President Chris Nenzani will appear before Parliament to discuss the reforms.
CAPE TOWN - Cricket South Africa (CSA) President Chris Nenzani will appear before Parliament's Portfolio Committee on Sport in Cape Town on Tuesday.
He will discuss the CSA's decision to back reform proposals by the International Cricket Council (ICC).
Nenzani is expected to discuss the implication of the changes and what it will mean for South Africa.
The Pakistan and Sri Lankan Boards opted to abstain from voting in Saturday's Special Meeting of the ICC in Singapore.
Many analysts believe the reforms effectively put India, England and Australia in charge of the game.
The restructuring will see the "big three" pocket a greater share of ICC revenue and occupy key posts within the governing body.
Speaking to Eyewitness News Sport on Monday afternoon, Nenzani says he doesn't believe the decision taken reduces South Africa to a second-tier cricketing nation.
"Moving on from the challenges that we have had over the last two to three years, at some point we have moved away from the centre stage of the ICC. We had an element of instability and unfortunately, it was not by design. I think the key role therefore for us is to move ourselves back to the centre stage."
The CSA president said that they had to make concessions for the good of the game, which leaves him with mixed emotions.
"I think it's a mixture of emotions because if you look at what is happening and taking place within the ICC, the ICC is going through a period of restructuring. During that time, challenges surely would emanate. Those challenges require us as the leadership to effectively confront them."
Nenzani admitted that he sympathises with concerns over the future of the game in South Africa.
But he attempted to allay the fears of the cricket-supporting public.
"I don't think we need to necessarily be agitated and nervous about this. It is a milestone along the road towards the restructuring of the ICC."

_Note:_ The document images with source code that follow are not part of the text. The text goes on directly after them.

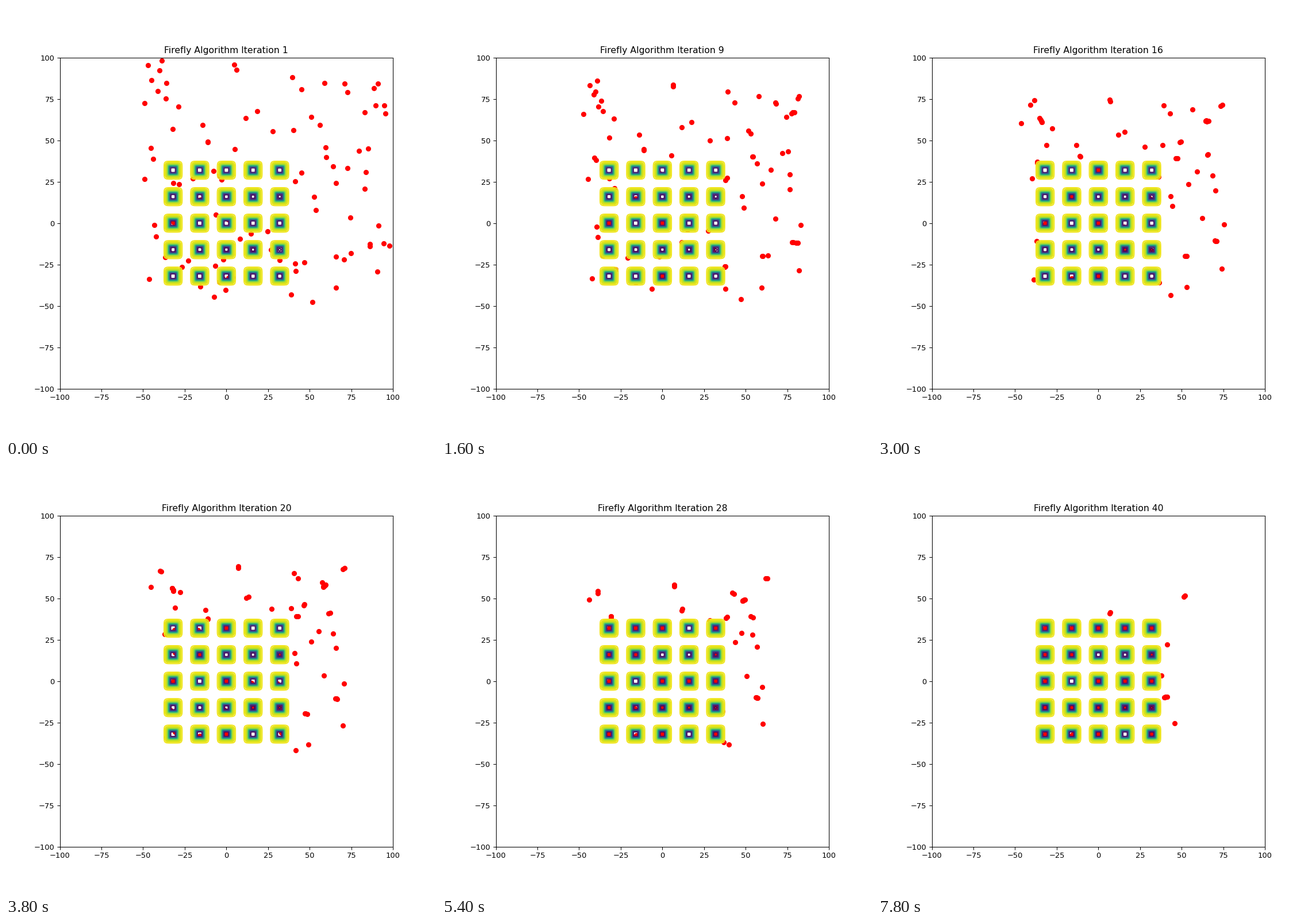
Recreate the animation shown at these times as a matplotlib script. Size 748x748 px, loop 8 s.

```python
import numpy as np
import matplotlib.pyplot as plt
from matplotlib.animation import FuncAnimation

COUNT, STEPS = 100, 40
ALPHA, BETA, GAMMA = 0.1, 1.0, 0.5
LOW, HIGH = -50, 100

WELLS = np.array([-32.0, -16.0, 0.0, 16.0, 32.0])
RANK = np.arange(1, 26).reshape(5, 5)


def sixth(v):
    sq = v * v
    return sq * sq * sq


def foxholes(x, y):
    """Shekel's foxholes at a single point."""
    dist = RANK + sixth(y - WELLS)[:, None] + sixth(x - WELLS)
    return 1 / (0.002 + (1 / dist).sum())


def foxholes_grid(x, y):
    total = np.full(x.shape, 0.002)
    for (row, col), rank in np.ndenumerate(RANK):
        total += 1 / (rank + sixth(x - WELLS[col]) + sixth(y - WELLS[row]))
    return 1 / total


def simulate():
    """Positions at every iteration; a move is kept only if it improves."""
    np.random.seed(42)
    pos = np.random.uniform(LOW, HIGH, (COUNT, 2))
    pts = pos.tolist()
    cost = [foxholes(x, y) for x, y in pts]
    history = [pos]
    for _ in range(STEPS - 1):
        for i in range(COUNT):
            x, y = pts[i]
            for j in range(COUNT):
                if cost[j] >= cost[i]:
                    continue
                dx, dy = pts[j][0] - x, pts[j][1] - y
                pull = BETA * np.exp(-GAMMA * np.hypot(dx, dy))
                u, v = np.random.rand(2).tolist()
                nx = x + pull * dx + ALPHA * (u - 0.5)
                ny = y + pull * dy + ALPHA * (v - 0.5)
                value = foxholes(nx, ny)
                if value < cost[i]:
                    x, y, cost[i] = nx, ny, value
            pts[i] = [x, y]
        history.append(np.array(pts))
    return history


history = simulate()

fig, ax = plt.subplots(figsize=(8, 8), dpi=93.5)
axis = np.linspace(-100, 100, 400)
gx, gy = np.meshgrid(axis, axis)
ax.contour(gx, gy, foxholes_grid(gx, gy), levels=50, cmap="viridis")
flies = ax.scatter(*history[0].T, color="red")
ax.set_xlim(-100, 100)
ax.set_ylim(-100, 100)
title = ax.set_title("Firefly Algorithm Iteration 1")


def update(step):
    flies.set_offsets(history[step])
    title.set_text(f"Firefly Algorithm Iteration {step + 1}")
    return flies, title


anim = FuncAnimation(fig, update, frames=STEPS, interval=200,
                     repeat=True, repeat_delay=0)
plt.show()
```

Nenzani says CSA will now use the reforms as a launching pad to catapult back to being one of the game's commercial powers.
"We try to put the interests of Cricket South Africa first and see how best those interests are served. From that base, we continue our duties as a member of the ICC, and contribute from a position of strength within the ICC."